If there is one thing startups are well known for, it’s the perks and benefits they offer. Ping pong tables and fridges full of soda in the office may be what people see on TV and, for better or worse, created some great satire. But the benefits startups offer have certainly changed what employees expect from their employer, beyond their salary.
Parental leave policies are now front and center on startup career pages. Years ago, that wasn’t the case. And look at the explosion of companies (mostly startups themselves) offering coaching and mental health services. Even Prince Harry just joined one.
Financial wellness benefits are next. Last year, Bank of America’s 2020 Workplace Benefits Report highlighted that employers and employees both believe in financial wellness. In fact, 8 out of 10 employers believe these types of benefits can create more loyal employees and increase productivity. And the Consumer Financial Protection Bureau recently noted that the pandemic has only accelerated the focus employers are placing on the financial health of their employees.
With IPOs heating up, employees are starting to realize that what they had hoped — their company going public — is now becoming a reality. The first place they’ll go to learn more? Their employer. Even back in 2019, 82% of employees said they wanted their employer to help them understand their equity compensation.
3 – Equity is complicated, but startups don’t have to go it alone
As Frederik Mijnhardt, Secfi’s CEO, recently said in the Q1 2021 Pitchbook-NVCA Venture Monitor Report, “we often speak with founders who are frustrated when employees don’t value the equity component of their compensation.” Setting up an equity program and maintaining a cap table is already hard enough. Helping every single employee understand their equity and how to navigate it? That’s complicated and time-consuming.
But founders don’t have to go it alone. If employees have questions about their healthcare, there’s often a third-party administrator they can contact. Most companies invite them in during open enrollment. Equity doesn’t have to be different.
Secfi works directly with founders and executive teams at pre-IPO startups (some of whom are now public) to provide equity education programs for their employees. We have a team of equity strategists that deeply understand the complexities of stock options so employees can better understand their personal situation — and get the financing they need to own their options.

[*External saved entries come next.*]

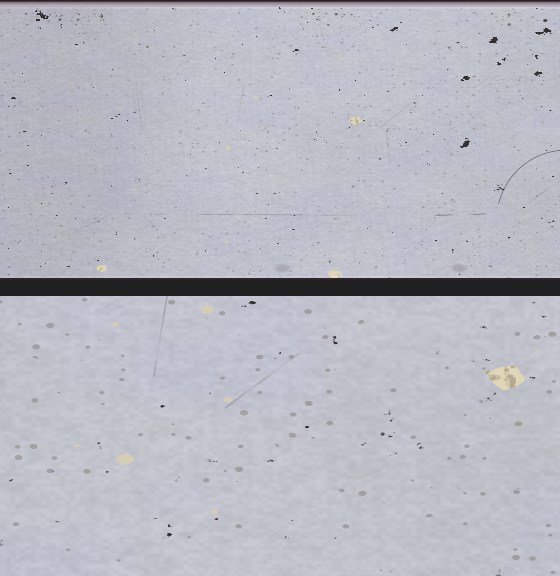
Top, the full canvas; bottom, a detail of the centre.
Reproduce this texture procedurally as a Shadertoy shader.

```glsl
// Weathered pale painted metal panel: cloudy grey-blue paint with fine grain,
// dark flaked chips, cream spots and thin scratches, between two dark edges.
// Layers of value noise, jittered cells and distance functions, top to bottom.

float hash(vec2 c) {
    return fract(sin(dot(c, vec2(127.1, 311.7))) * 43758.5453);
}

float noise(vec2 p) {
    vec2 i = floor(p), f = fract(p);
    f = f * f * (3.0 - 2.0 * f);
    return mix(mix(hash(i), hash(i + vec2(1, 0)), f.x),
               mix(hash(i + vec2(0, 1)), hash(i + vec2(1, 1)), f.x), f.y);
}

float fbm(vec2 p) {
    float sum = 0.0, amp = 0.53;
    for (int i = 0; i < 4; i++) {
        sum += amp * noise(p);
        p = p * 2.03 + 17.3;
        amp *= 0.5;
    }
    return sum;
}

// Antialiased coverage of a shape from its signed distance
float cover(float d) {
    float px = 1.0 / iResolution.y;
    return 1.0 - smoothstep(-0.6 * px, 0.6 * px, d);
}

// One small jittered dot per cell, present with the given density
float specks(vec2 p, float scale, float density) {
    vec2 g = p * scale * vec2(0.65, 1.0), cell = floor(g);
    vec2 jitter = 0.35 * (vec2(hash(cell), hash(cell + 7.3)) - 0.5);
    float r = 0.08 + 0.16 * hash(cell + 3.1);
    float soft = 0.5 * scale / iResolution.y;
    float dotMask = 1.0 - smoothstep(r - soft, r + soft, length(fract(g) - 0.5 - jitter));
    return dotMask * step(1.0 - density, hash(cell + 11.7));
}

// Thin line from a to b, broken up along its length
float scratch(vec2 p, vec2 a, vec2 b) {
    vec2 pa = p - a, ba = b - a;
    float t = clamp(dot(pa, ba) / dot(ba, ba), 0.0, 1.0);
    return cover(length(pa - ba * t) - 0.0012) * smoothstep(0.2, 0.6, noise(p * 35.0));
}

// Slightly ragged ellipse
float blot(vec2 p, vec2 centre, float r) {
    vec2 q = (p - centre) * vec2(0.8, 1.25);
    return cover(length(q) - r * (0.8 + 0.4 * noise(p * 90.0)));
}

void mainImage(out vec4 fragColor, in vec2 fragCoord) {
    vec2 p = fragCoord / iResolution.y;
    float top = 1.0 - p.y;

    // Cloudy paint, palest in the middle, greyer to the left
    float cloud = fbm(p * vec2(2.5, 4.0) + 3.0) - 0.5;
    float light = smoothstep(0.0, 0.9, p.x) - 0.45 * smoothstep(1.3, 2.0, p.x);
    vec3 col = mix(vec3(0.705, 0.71, 0.75), vec3(0.755, 0.765, 0.805), clamp(light + cloud, 0.0, 1.0));
    col += 0.02 * (noise(p * vec2(9.0, 14.0)) - 0.5) * vec3(0.6, 0.6, -0.9);

    // Fine grain, stretched sideways
    col += 0.05 * (fbm(p * vec2(45.0, 110.0)) - 0.5);
    col += 0.045 * (noise(p * vec2(170.0, 240.0)) - 0.5);

    // Brownish dirt, thicker in a strip under the top edge
    float strip = exp(-pow((top - 0.065) / 0.028, 2.0)) * smoothstep(0.35, 0.6, noise(p * vec2(4.0, 2.0) + 8.0));
    float patches = smoothstep(0.4, 0.7, fbm(p * vec2(7.0, 12.0)));
    col = mix(col, vec3(0.50, 0.48, 0.47), 0.5 * specks(p, 75.0, 0.05 + 0.12 * patches + 0.3 * strip));
    col = mix(col, vec3(0.38, 0.35, 0.37), 0.75 * specks(p + 5.0, 50.0, 0.012 + 0.2 * strip));

    // Faint smudges and small cream spots
    for (int i = 0; i < 18; i++) {
        float k = float(i);
        vec2 at = vec2(2.0 * hash(vec2(k, 2.3)), hash(vec2(k, 5.9)));
        float size = 0.003 + 0.005 * pow(hash(vec2(k, 8.1)), 2.0);
        col = mix(col, vec3(0.85, 0.81, 0.68), 0.8 * blot(p, at, size));
    }
    for (int i = 0; i < 2; i++) {
        vec2 q = (p - vec2(1.01 + 0.63 * float(i), 0.042)) / vec2(0.03, 0.017);
        col = mix(col, vec3(0.62, 0.62, 0.66), 0.7 * (1.0 - smoothstep(0.4, 1.2, length(q) + 0.5 * cloud)));
    }

    // Three large cream spots with worn speckles
    vec3 cream = mix(vec3(0.70, 0.65, 0.54), vec3(0.89, 0.85, 0.71), smoothstep(0.25, 0.5, fbm(p * 130.0)));
    float spots = max(blot(p, vec2(1.268, 0.57), 0.017),
                  max(blot(p, vec2(0.362, 0.042), 0.015), blot(p, vec2(1.195, 0.02), 0.019)));
    col = mix(col, cream, 0.9 * spots);

    // Faint scattered scratches, mostly rising to the right
    for (int i = 0; i < 9; i++) {
        float k = float(i);
        vec2 a = vec2(1.9 * hash(vec2(k, 31.0)), 0.1 + 0.75 * hash(vec2(k, 37.0)));
        float angle = mix(0.45, 1.7, pow(hash(vec2(k, 41.0)), 2.0));
        vec2 b = a + (0.08 + 0.14 * hash(vec2(k, 43.0))) * vec2(cos(angle), sin(angle));
        col = mix(col, vec3(0.52, 0.50, 0.53), 0.4 * scratch(p, a, b));
    }

    // Long level scratch, darkening rightwards, and a curved one beside it
    float level = scratch(p, vec2(0.44, 0.236), vec2(1.3, 0.231)) * 0.5;
    level = max(level, scratch(p, vec2(1.52, 0.23), vec2(1.77, 0.237)));
    float arc = cover(abs(length(p - vec2(2.024, 0.214)) - 0.25) - 0.0013);
    arc *= step(0.27, p.y) * step(p.x, 2.02);
    col = mix(col, vec3(0.32, 0.29, 0.32), 0.75 * max(level, arc));

    // Dark flaked chips gathered in clusters, most of them upper right
    vec2 d = (p - vec2(0.155, 0.943)) / vec2(0.06, 0.022);
    float wear = exp(-dot(d, d));
    for (int i = 0; i < 20; i++) {
        float k = float(i);
        float side = i < 14 ? 1.6 + 0.4 * hash(vec2(k, 13.0)) : 1.5 * hash(vec2(k, 13.0));
        vec2 at = vec2(side, 0.95 - 0.62 * pow(hash(vec2(k, 19.0)), 1.3));
        d = (p - at) / (vec2(0.026, 0.012) * (0.5 + 0.7 * hash(vec2(k, 23.0))));
        wear = max(wear, exp(-dot(d, d)));
    }
    float chips = smoothstep(0.0, 0.07, fbm(p * vec2(60.0, 100.0)) + 0.33 * wear - 0.8);
    col = mix(col, vec3(0.15, 0.14, 0.15), 0.92 * chips);
    col = mix(col, vec3(0.2, 0.18, 0.19), 0.85 * specks(p + 2.0, 22.0, 0.006) * step(0.3, p.y));

    // Mauve lip, pale rims and dark outer edges
    vec3 lip = mix(vec3(0.50, 0.44, 0.48), vec3(0.72, 0.69, 0.74), smoothstep(0.005, 0.022, top));
    col = mix(col, lip, cover(top - 0.024));
    col += 0.04 * cover(abs(top - 0.028) - 0.003) + 0.06 * cover(abs(p.y - 0.011) - 0.002);
    col = mix(col, vec3(0.17, 0.13, 0.15), max(cover(top - 0.006), cover(p.y - 0.007)));

    fragColor = vec4(col, 1.0);
}
```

Now is the time that founders and startups can get ahead of employee equity. As more employees start demanding answers about their stock options, offering equity compensation is only the beginning. And the companies that offer education and resources will see a more engaged workforce incentivized to make an IPO a reality.